“While this represents yet another obstacle to achieving our goal, I just wanted to reassure all of you that we have numerous options at our disposal and have absolutely no plans to give up,” Hansen said Monday night in a statement.
Although Hansen said he plans to make his case to the league’s Board of Governors (all of the NBA owners) and get them to support his purchase of the team and relocation, others wonder if he’s setting the stage for a legal challenge.
Among them, AP sports reporter Brian Mahoney, who told 710 ESPN’s Bob and Groz Show he was surprised when talking to NBA commissioner David Stern and deputy Adam Silver recently that they didn’t seemed worried about the Sacramento situation ending up in court.
“Honestly, I think he’s got a case,” said Mahoney.
Hansen repeatedly referenced his written agreement with the Maloof family to purchase the team.
“We just wanted to let you all know that we remain fully committed to seeing this transaction through,” Hansen said.
“I wouldn’t be surprised if at least Chris Hansen’s group makes an attempt to see whatever rights they have left,” Mahoney said.
For months Mahoney thought Hansen’s group would emerge victorious, but then he started hearing on and off the record in the last week that many owners felt the Maloofs didn’t handle the sale appropriately.
“They felt like this wasn’t done properly,” he said, with many arguing the Maloofs should have at least given notice they planned to sell and give the community a chance to find a local buyer first.
But even if Sacramento is no longer in play, others say Seattle’s NBA hopes aren’t completely dashed.
Longtime NBA observer Rick Bucher with CSN Bay Area told 710 ESPN’s Brock and Danny Show the increased value of teams driven up by the Sacramento bidding battle could prompt another owner to sell their team to Hansen.
“The feeling still is while I don’t expect expansion, Seattle now remains the most viable market for the next team that becomes available.

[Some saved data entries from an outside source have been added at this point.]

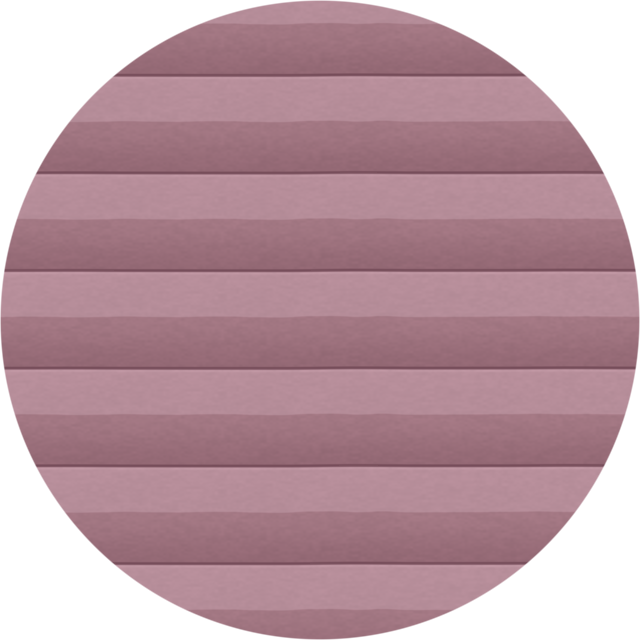
A Shadertoy shader for this texture:

```glsl
// Round swatch of pleated fabric on white: horizontal folds, each with a lit
// upper face, a shaded lower face and a thin dark seam. The folds come from
// fract(), and layered value noise gives the crepe-like weave.

#define PERIOD 0.1526        // height of one pleat
#define FIRST_SEAM 0.1172    // distance of the first seam from the top
#define FOLD 0.475           // share of a pleat taken by the lit face
#define SEAM_HALF 0.0021     // half width of the seam
#define GRAIN 0.055          // strength of the weave
#define WOBBLE 0.0011        // unevenness of the fold edges
#define LIT vec3(0.715, 0.555, 0.602)
#define SHADE_TOP vec3(0.640, 0.470, 0.515)
#define SHADE_LOW vec3(0.580, 0.412, 0.458)
#define SEAM vec3(0.450, 0.290, 0.340)

float hash(vec2 p) {
    vec3 q = fract(vec3(p.xyx) * 0.1031);
    q += dot(q, q.yzx + 33.33);
    return fract((q.x + q.y) * q.z);
}

float noise(vec2 p) {
    vec2 i = floor(p), f = fract(p);
    f = f * f * (3.0 - 2.0 * f);
    return mix(mix(hash(i), hash(i + vec2(1, 0)), f.x),
               mix(hash(i + vec2(0, 1)), hash(i + vec2(1, 1)), f.x), f.y);
}

// Short horizontal threads with finer speckle, centred on zero
float weave(vec2 p) {
    float threads = noise(p * vec2(95.0, 235.0));
    float speckle = noise(p * vec2(210.0, 290.0) + 37.0);
    float cloth = noise(p * vec2(14.0, 45.0) + 71.0);
    return 0.5 * threads + 0.35 * speckle + 0.15 * cloth - 0.5;
}

vec3 pleats(vec2 p, float pixel) {
    // Position inside the pleat, measured downward from its seam
    float wave = WOBBLE * (noise(vec2(p.x * 9.0, 5.0)) - 0.5);
    float t = fract((1.0 - p.y - FIRST_SEAM + wave) / PERIOD);
    float down = t * PERIOD;
    float seamDist = min(down, PERIOD - down);

    // Faces: the lit one is nearly flat, the shaded one darkens downward
    vec3 lit = LIT * mix(1.01, 0.99, t / FOLD);
    vec3 shade = mix(SHADE_TOP, SHADE_LOW, smoothstep(FOLD, 1.0, t));
    float edge = FOLD * PERIOD + 2.0 * WOBBLE * (noise(vec2(p.x * 25.0, 9.0)) - 0.5);
    float soft = max(pixel, 0.0016);
    float shaded = smoothstep(edge - soft, edge + soft, down);
    vec3 color = mix(lit, shade, shaded);

    // Weave is the same in every pleat and stronger on the shaded face
    color *= 1.0 + GRAIN * mix(1.0, 1.4, shaded) * weave(vec2(p.x, down));

    // Pale rim below the seam, then the seam itself
    color += 0.03 * exp(-pow((down - 0.0045) / 0.0018, 2.0));
    float seam = 1.0 - smoothstep(SEAM_HALF - soft, SEAM_HALF + soft, seamDist);
    return mix(color, SEAM, 0.9 * seam);
}

void mainImage(out vec4 fragColor, in vec2 fragCoord) {
    float pixel = 1.0 / min(iResolution.x, iResolution.y);
    vec2 p = (fragCoord - 0.5 * iResolution.xy) * pixel + 0.5;

    // Disc that fills the canvas
    float disc = length(p - 0.5) - 0.499;
    float inside = 1.0 - smoothstep(-pixel, pixel, disc);
    fragColor = vec4(mix(vec3(1.0), pleats(p, pixel), inside), 1.0);
}
```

And I have to believe that is a large part of the thinking that went into this,” Bucher said.
Bucher and others speculate the Milwaukee Bucks are the most likely candidate to consider moving. While team officials have repeatedly said they aren’t selling, the NBA has told them the franchise will have to leave the city after the 2016-2017 season if a new arena isn’t built.
“I just don’t see the forces that be being able to put together even an arena deal or a new ownership group in Milwaukee that can contest with what Seattle already has in place,” he said.
While Hansen could take legal action if the league ultimately blocks his efforts to land the Kings, Bucher said that’s unlikely since the league doesn’t take kindly to a “scorched earth policy.”
“Chris Hansen has to play that card, but I would venture a guess nobody wants to go there,” he said of Hansen’s statement vowing to continue the fight.
Given what happened with Sacramento, some wonder if the NBA would simply use Seattle again as a pawn to get a new arena or ownership group in one of its struggling cities like Milwaukee or Memphis. But Bucher said it’s pretty clear owners don’t want to burn the city again.
“It still has far too much value to the league for them to step on Seattle a second time.”
While others are far less confident, Hansen is clearly not about to go down with a fight, quoting Muhammad Ali in his statement: “Impossible is not a declaration. It’s a dare. Impossible is potential. Impossible is temporary. Impossible is nothing.”